### Problem statement
Write out every line below that contains "speaker".
Start of Provided records
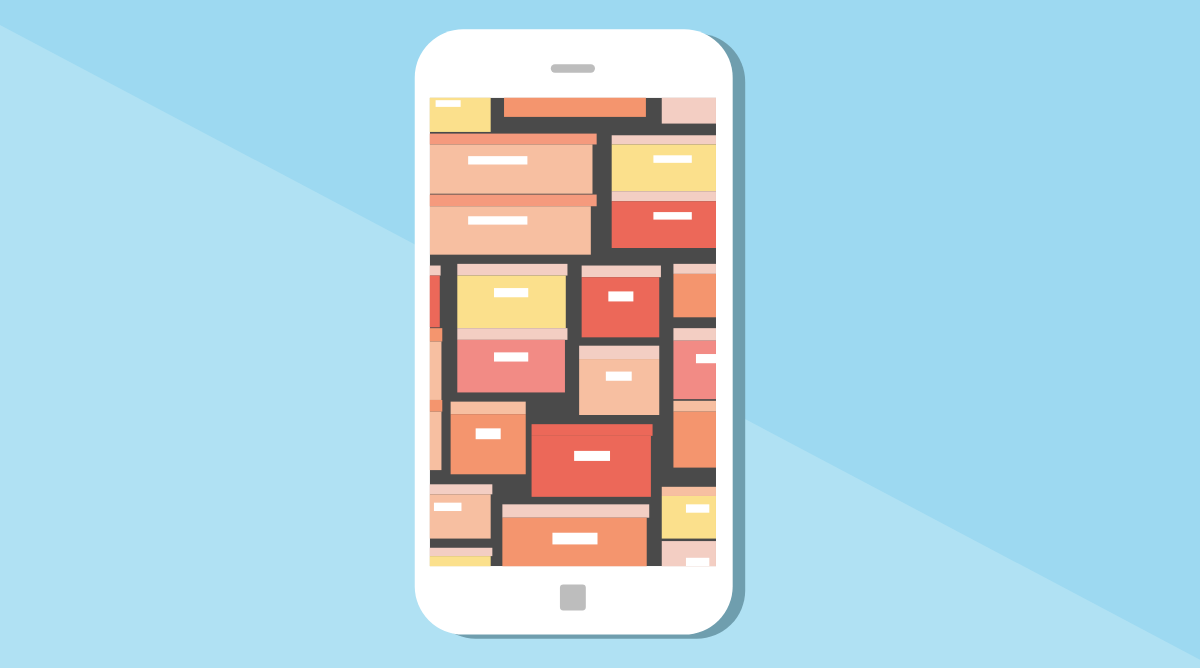
<!DOCTYPE html>
<html lang="en">
<head>
<meta charset="utf-8">
<title>Storage Boxes on a Phone</title>
<link rel="stylesheet" href="https://fonts.googleapis.com/css2?family=Roboto&display=swap">
<style>
  :root {
    --sky: #9dd9f1;
    --sky-light: #b0e1f3;
    --phone-shadow: #6f9eae;
    --phone: #ffffff;
    --speaker: #bdbdbd;
    --screen: #4a4a4a;
    --yellow: #fbe08c;
    --peach: #f7bfa1;
    --salmon: #f59a7d;
    --orange: #f4956e;
    --red: #ec6859;
    --rose: #f28b85;
    --blush: #f3cec3;
    --label: #ffffff;
  }
  html, body {
    margin: 0;
    padding: 0;
    overflow: hidden;
    background: var(--sky);
    font-family: "Roboto", sans-serif;
  }
  .canvas { display: block; width: 1200px; height: 668px; }
  .yellow { fill: var(--yellow); }
  .peach { fill: var(--peach); }
  .salmon { fill: var(--salmon); }
  .orange { fill: var(--orange); }
  .red { fill: var(--red); }
  .rose { fill: var(--rose); }
  .blush { fill: var(--blush); }
  .label { fill: var(--label); }
</style>
</head>
<body>
<svg class="canvas" viewBox="0 0 1438 800" preserveAspectRatio="none" role="img" aria-label="Smartphone whose screen is filled with stacked storage boxes">
  <defs>
    <clipPath id="screen-area">
      <rect x="515" y="117" width="343" height="561"/>
    </clipPath>
  </defs>

  <g class="backdrop">
    <rect width="1438" height="800" fill="var(--sky)"/>
    <polygon points="0,30 1438,790 1438,800 0,800" fill="var(--sky-light)"/>
  </g>

  <g class="phone">
    <rect x="512" y="40" width="381" height="725" rx="58" fill="var(--phone-shadow)"/>
    <rect x="497" y="35" width="381" height="725" rx="58" fill="var(--phone)"/>
    <rect x="660" y="77" width="53" height="10" rx="5" fill="var(--speaker)"/>
    <rect x="671" y="700" width="31" height="31" rx="4" fill="var(--speaker)"/>

    <g class="screen" clip-path="url(#screen-area)">
      <rect x="515" y="117" width="343" height="561" fill="var(--screen)"/>

      <g class="box-row-top">
        <rect class="yellow" x="510" y="110" width="78" height="48"/>
        <rect class="label" x="522" y="120" width="30" height="8"/>
        <rect class="orange" x="604" y="110" width="170" height="30"/>
        <rect class="blush" x="793" y="110" width="70" height="38"/>

        <rect class="salmon" x="510" y="160" width="205" height="13"/>
        <rect class="peach" x="515" y="173" width="195" height="59"/>
        <rect class="label" x="561" y="187" width="71" height="10"/>

        <rect class="salmon" x="510" y="233" width="205" height="14"/>
        <rect class="peach" x="515" y="247" width="193" height="58"/>
        <rect class="label" x="561" y="259" width="71" height="10"/>

        <rect class="blush" x="733" y="162" width="130" height="11"/>
        <rect class="yellow" x="733" y="173" width="130" height="56"/>
        <rect class="label" x="783" y="186" width="46" height="9"/>

        <rect class="blush" x="733" y="229" width="130" height="12"/>
        <rect class="red" x="733" y="241" width="130" height="56"/>
        <rect class="label" x="783" y="254" width="46" height="9"/>
      </g>

      <g class="box-row-middle">
        <rect class="blush" x="510" y="318" width="18" height="12"/>
        <rect class="red" x="510" y="330" width="17" height="62"/>

        <rect class="blush" x="548" y="316" width="132" height="14"/>
        <rect class="yellow" x="548" y="330" width="130" height="63"/>
        <rect class="label" x="592" y="345" width="41" height="11"/>

        <rect class="blush" x="697" y="318" width="95" height="14"/>
        <rect class="red" x="697" y="332" width="93" height="72"/>
        <rect class="label" x="729" y="349" width="30" height="12"/>

        <rect class="blush" x="807" y="316" width="56" height="12"/>
        <rect class="orange" x="807" y="328" width="56" height="52"/>

        <rect class="blush" x="548" y="393" width="132" height="14"/>
        <rect class="rose" x="548" y="407" width="129" height="63"/>
        <rect class="label" x="592" y="422" width="41" height="11"/>

        <rect class="blush" x="694" y="414" width="96" height="16"/>
        <rect class="peach" x="694" y="430" width="96" height="67"/>
        <rect class="label" x="726" y="445" width="31" height="11"/>

        <rect class="blush" x="807" y="393" width="56" height="15"/>
        <rect class="rose" x="807" y="408" width="56" height="70"/>
        <rect class="label" x="834" y="424" width="29" height="11"/>

        <rect class="orange" x="510" y="393" width="20" height="16"/>
        <rect class="peach" x="510" y="409" width="19" height="70"/>
        <rect class="orange" x="510" y="479" width="20" height="14"/>
        <rect class="peach" x="510" y="493" width="19" height="70"/>
      </g>

      <g class="box-row-bottom">
        <rect class="peach" x="540" y="481" width="90" height="15"/>
        <rect class="orange" x="540" y="496" width="90" height="72"/>
        <rect class="label" x="570" y="513" width="30" height="13"/>

        <rect class="red" x="637" y="508" width="145" height="14"/>
        <rect class="red" x="637" y="522" width="143" height="73"/>
        <rect class="label" x="688" y="540" width="43" height="12"/>

        <rect class="peach" x="807" y="480" width="56" height="13"/>
        <rect class="orange" x="807" y="493" width="56" height="67"/>

        <rect class="blush" x="510" y="580" width="80" height="12"/>
        <rect class="peach" x="510" y="592" width="78" height="53"/>
        <rect class="label" x="520" y="602" width="33" height="10"/>

        <rect class="blush" x="510" y="656" width="80" height="10"/>
        <rect class="yellow" x="510" y="666" width="78" height="20"/>

        <rect class="blush" x="602" y="604" width="176" height="16"/>
        <rect class="orange" x="602" y="620" width="173" height="65"/>
        <rect class="label" x="662" y="638" width="54" height="14"/>

        <rect class="peach" x="793" y="583" width="70" height="11"/>
        <rect class="yellow" x="793" y="594" width="70" height="51"/>
        <rect class="label" x="822" y="604" width="28" height="10"/>

        <rect class="blush" x="793" y="648" width="70" height="35"/>
        <rect class="label" x="822" y="668" width="28" height="10"/>
      </g>
    </g>
  </g>
</svg>
</body>
</html>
End of Provided records
### Exercise answer
    --speaker: #bdbdbd;
    <rect x="660" y="77" width="53" height="10" rx="5" fill="var(--speaker)"/>
    <rect x="671" y="700" width="31" height="31" rx="4" fill="var(--speaker)"/>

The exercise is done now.